| PROVIDED RECORDS |
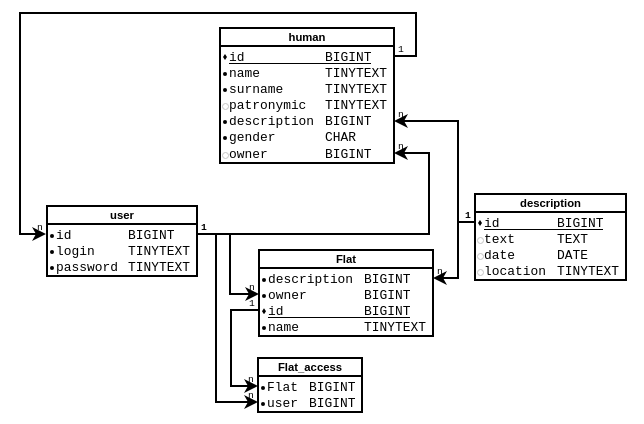
<!DOCTYPE html>
<html lang="en">
<head>
<meta charset="utf-8">
<title>Database schema</title>
<style>
:root { --ink: #000; --paper: #fff; --optional: #c4c4c4; }
* { box-sizing: border-box; margin: 0; padding: 0; }
html, body { width: 644px; height: 424px; overflow: hidden; background: var(--paper); }
.diagram { position: relative; width: 644px; height: 424px; color: var(--ink); }
.entity { position: absolute; border: 2px solid var(--ink); background: var(--paper); }
.entity h2 { height: 18px; border-bottom: 2px solid var(--ink); font: bold 11.3px/17px "Liberation Sans", Arial, sans-serif; text-align: center; }
.fields { list-style: none; padding-top: 3px; font: 12.9px/16.1px "Liberation Mono", "Courier New", monospace; }
.fields li { position: relative; display: grid; grid-template-columns: 8px var(--name-width) max-content; width: max-content; height: 16.1px; white-space: nowrap; }
.fields li::before { content: ""; width: 4px; height: 4px; margin: 6px 0 0 2px; border-radius: 50%; background: var(--ink); }
.fields .optional::before { background: none; border: 1px solid var(--optional); width: 5px; height: 5px; margin: 5px 0 0 1px; }
.fields .key::before { border-radius: 0; width: 4px; height: 6px; margin-top: 4px; clip-path: polygon(50% 0, 100% 50%, 50% 100%, 0 50%); }
.fields .key::after { content: ""; position: absolute; left: 8px; right: 0; bottom: 2px; height: 1px; background: var(--ink); }
.human { left: 219px; top: 27px; width: 176px; height: 137px; --name-width: 96px; }
.user { left: 46px; top: 205px; width: 152px; height: 72px; --name-width: 72px; }
.flat { left: 258px; top: 249px; width: 176px; height: 88px; --name-width: 96px; }
.flat-access { left: 257px; top: 357px; width: 106px; height: 56px; --name-width: 42px; }
.description { left: 474px; top: 193px; width: 153px; height: 88px; --name-width: 73px; }
.relations { position: absolute; inset: 0; }
.relations polyline { fill: none; stroke: var(--ink); stroke-width: 2; }
.relations text { font: 9.7px "Liberation Mono", "Courier New", monospace; fill: var(--ink); }
.relations .strong { font-weight: bold; }
</style>
</head>
<body>
<main class="diagram">
  <section class="entity human">
    <h2>human</h2>
    <ul class="fields">
      <li class="key"><span>id</span><span>BIGINT</span></li>
      <li><span>name</span><span>TINYTEXT</span></li>
      <li><span>surname</span><span>TINYTEXT</span></li>
      <li class="optional"><span>patronymic</span><span>TINYTEXT</span></li>
      <li><span>description</span><span>BIGINT</span></li>
      <li><span>gender</span><span>CHAR</span></li>
      <li class="optional"><span>owner</span><span>BIGINT</span></li>
    </ul>
  </section>
  <section class="entity user">
    <h2>user</h2>
    <ul class="fields">
      <li><span>id</span><span>BIGINT</span></li>
      <li><span>login</span><span>TINYTEXT</span></li>
      <li><span>password</span><span>TINYTEXT</span></li>
    </ul>
  </section>
  <section class="entity flat">
    <h2>Flat</h2>
    <ul class="fields">
      <li><span>description</span><span>BIGINT</span></li>
      <li><span>owner</span><span>BIGINT</span></li>
      <li class="key"><span>id</span><span>BIGINT</span></li>
      <li><span>name</span><span>TINYTEXT</span></li>
    </ul>
  </section>
  <section class="entity flat-access">
    <h2>Flat_access</h2>
    <ul class="fields">
      <li><span>Flat</span><span>BIGINT</span></li>
      <li><span>user</span><span>BIGINT</span></li>
    </ul>
  </section>
  <section class="entity description">
    <h2>description</h2>
    <ul class="fields">
      <li class="key"><span>id</span><span>BIGINT</span></li>
      <li class="optional"><span>text</span><span>TEXT</span></li>
      <li class="optional"><span>date</span><span>DATE</span></li>
      <li class="optional"><span>location</span><span>TINYTEXT</span></li>
    </ul>
  </section>

  <svg class="relations" width="644" height="424" viewBox="0 0 644 424" role="img" aria-label="Relations between tables">
    <defs>
      <path id="arrow-right" d="M0 0L-14-7L-10 0L-14 7Z"/>
      <path id="arrow-left" d="M0 0L14-7L10 0L14 7Z"/>
    </defs>
    <g class="lines">
      <polyline points="394,56 416,56 416,13 20,13 20,234 38,234"/>
      <polyline points="197,234 429,234 429,153 402,153"/>
      <polyline points="197,234 230,234 230,294 250,294"/>
      <polyline points="197,234 216,234 216,402 249,402"/>
      <polyline points="259,310 231,310 231,386 249,386"/>
      <polyline points="475,222 458,222 458,121 402,121"/>
      <polyline points="475,222 458,222 458,278 441,278"/>
    </g>
    <g class="arrows">
      <use href="#arrow-right" x="46" y="234"/>
      <use href="#arrow-right" x="259" y="294"/>
      <use href="#arrow-right" x="258" y="386"/>
      <use href="#arrow-right" x="258" y="402"/>
      <use href="#arrow-left" x="394" y="121"/>
      <use href="#arrow-left" x="394" y="153"/>
      <use href="#arrow-left" x="433" y="278"/>
    </g>
    <g class="cardinality">
      <text x="398" y="52">1</text>
      <text x="398" y="117">n</text>
      <text x="398" y="149">n</text>
      <text x="37" y="230">n</text>
      <text class="strong" x="201" y="230">1</text>
      <text x="249" y="290">n</text>
      <text x="249" y="306">1</text>
      <text x="248" y="382">n</text>
      <text x="248" y="398">n</text>
      <text class="strong" x="465" y="218">1</text>
      <text x="437" y="274">n</text>
    </g>
  </svg>
</main>
</body>
</html>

| AIM OF THE TASK |
Within the entries, find all lines that contain "html" and copy each one.

| ANSWER FOR THIS EXERCISE |
<!DOCTYPE html>
<html lang="en">
html, body { width: 644px; height: 424px; overflow: hidden; background: var(--paper); }
</html>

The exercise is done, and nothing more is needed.